[The input — start]

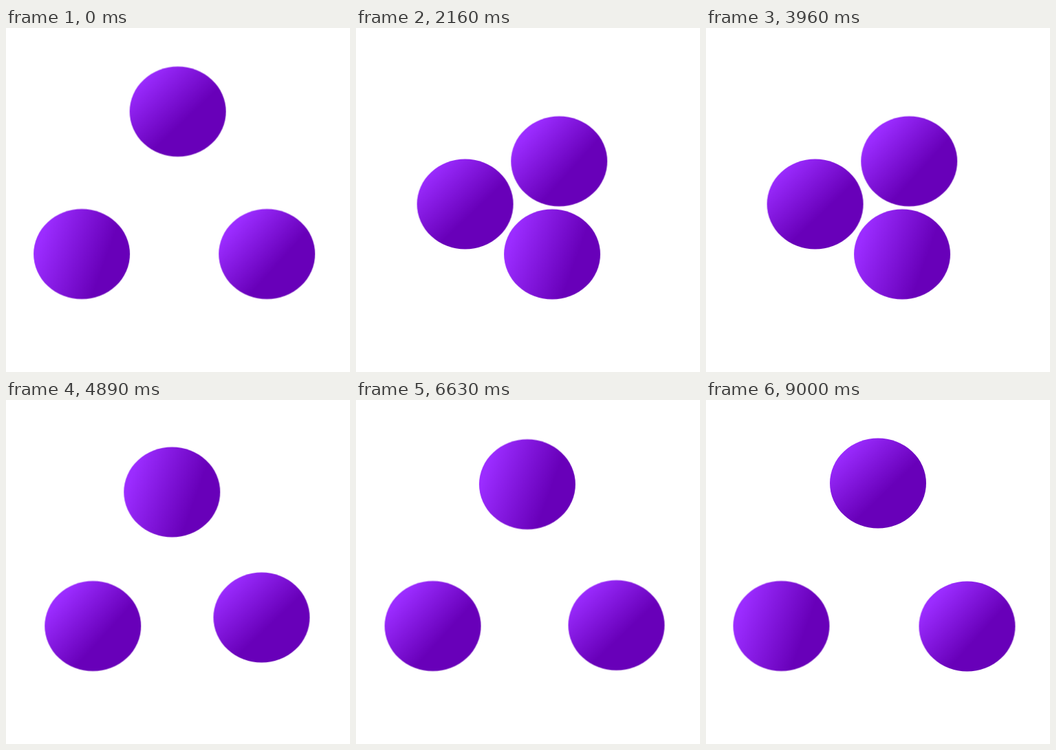
An HTML page without scripts that plays this animation: 500x500 px, repeating every 9.03 s.

```html
<!DOCTYPE html>
<html lang="en">
<head>
<meta charset="utf-8">
<title>Three balls</title>
<style>
  html, body { margin: 0; width: 100%; height: 100%; overflow: hidden; background: #fff; }
  svg { display: block; width: 100%; height: 100%; }

  /* corners of the triangle */
  svg {
    --top: translate(250px, 121px);
    --left: translate(109.5px, 328.5px);
    --right: translate(379.5px, 329px);
  }
  .a { --p: var(--top); --q: var(--left); --r: var(--right); fill: url(#ga); }
  .b { --p: var(--left); --q: var(--right); --r: var(--top); fill: url(#gb); }
  .c { --p: var(--right); --q: var(--top); --r: var(--left); fill: url(#gc); }

  ellipse {
    transform: var(--p);
    animation: lap 9.03s cubic-bezier(.3333, 0, .6667, 1) infinite;
  }

  /* five laps of 1.8 s, 0.6 s per side, then a 30 ms hold */
  @keyframes lap {
    0%, 19.9336%, 39.8671%, 59.8007%, 79.7342%, 99.6678%, 100% { transform: var(--p); }
    6.6445%, 26.5781%, 46.5116%, 66.4452%, 86.3787% { transform: var(--q); }
    13.2890%, 33.2226%, 53.1561%, 73.0897%, 93.0233% { transform: var(--r); }
  }
</style>
</head>
<body>
<svg viewBox="0 0 500 500">
  <defs>
    <linearGradient id="shade">
      <stop offset="0" stop-color="#9b2cff"/>
      <stop offset="1" stop-color="#6800b9"/>
    </linearGradient>
    <linearGradient id="ga" href="#shade" gradientUnits="userSpaceOnUse" x1="-48" y1="-49" x2="11" y2="13"/>
    <linearGradient id="gb" href="#shade" gradientUnits="userSpaceOnUse" x1="-58" y1="-22" x2="34" y2="11"/>
    <linearGradient id="gc" href="#shade" gradientUnits="userSpaceOnUse" x1="-46" y1="-41" x2="16" y2="15"/>
  </defs>
  <ellipse class="a" rx="70" ry="65.5"/>
  <ellipse class="c" rx="70" ry="65.5"/>
  <ellipse class="b" rx="70" ry="65.5"/>
</svg>
</body>
</html>
```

[The input — finish]

Repeat the material above word for word but skip the images.

An HTML page without scripts that plays this animation: 500x500 px, repeating every 9.03 s.

```html
<!DOCTYPE html>
<html lang="en">
<head>
<meta charset="utf-8">
<title>Three balls</title>
<style>
  html, body { margin: 0; width: 100%; height: 100%; overflow: hidden; background: #fff; }
  svg { display: block; width: 100%; height: 100%; }

  /* corners of the triangle */
  svg {
    --top: translate(250px, 121px);
    --left: translate(109.5px, 328.5px);
    --right: translate(379.5px, 329px);
  }
  .a { --p: var(--top); --q: var(--left); --r: var(--right); fill: url(#ga); }
  .b { --p: var(--left); --q: var(--right); --r: var(--top); fill: url(#gb); }
  .c { --p: var(--right); --q: var(--top); --r: var(--left); fill: url(#gc); }

  ellipse {
    transform: var(--p);
    animation: lap 9.03s cubic-bezier(.3333, 0, .6667, 1) infinite;
  }

  /* five laps of 1.8 s, 0.6 s per side, then a 30 ms hold */
  @keyframes lap {
    0%, 19.9336%, 39.8671%, 59.8007%, 79.7342%, 99.6678%, 100% { transform: var(--p); }
    6.6445%, 26.5781%, 46.5116%, 66.4452%, 86.3787% { transform: var(--q); }
    13.2890%, 33.2226%, 53.1561%, 73.0897%, 93.0233% { transform: var(--r); }
  }
</style>
</head>
<body>
<svg viewBox="0 0 500 500">
  <defs>
    <linearGradient id="shade">
      <stop offset="0" stop-color="#9b2cff"/>
      <stop offset="1" stop-color="#6800b9"/>
    </linearGradient>
    <linearGradient id="ga" href="#shade" gradientUnits="userSpaceOnUse" x1="-48" y1="-49" x2="11" y2="13"/>
    <linearGradient id="gb" href="#shade" gradientUnits="userSpaceOnUse" x1="-58" y1="-22" x2="34" y2="11"/>
    <linearGradient id="gc" href="#shade" gradientUnits="userSpaceOnUse" x1="-46" y1="-41" x2="16" y2="15"/>
  </defs>
  <ellipse class="a" rx="70" ry="65.5"/>
  <ellipse class="c" rx="70" ry="65.5"/>
  <ellipse class="b" rx="70" ry="65.5"/>
</svg>
</body>
</html>
```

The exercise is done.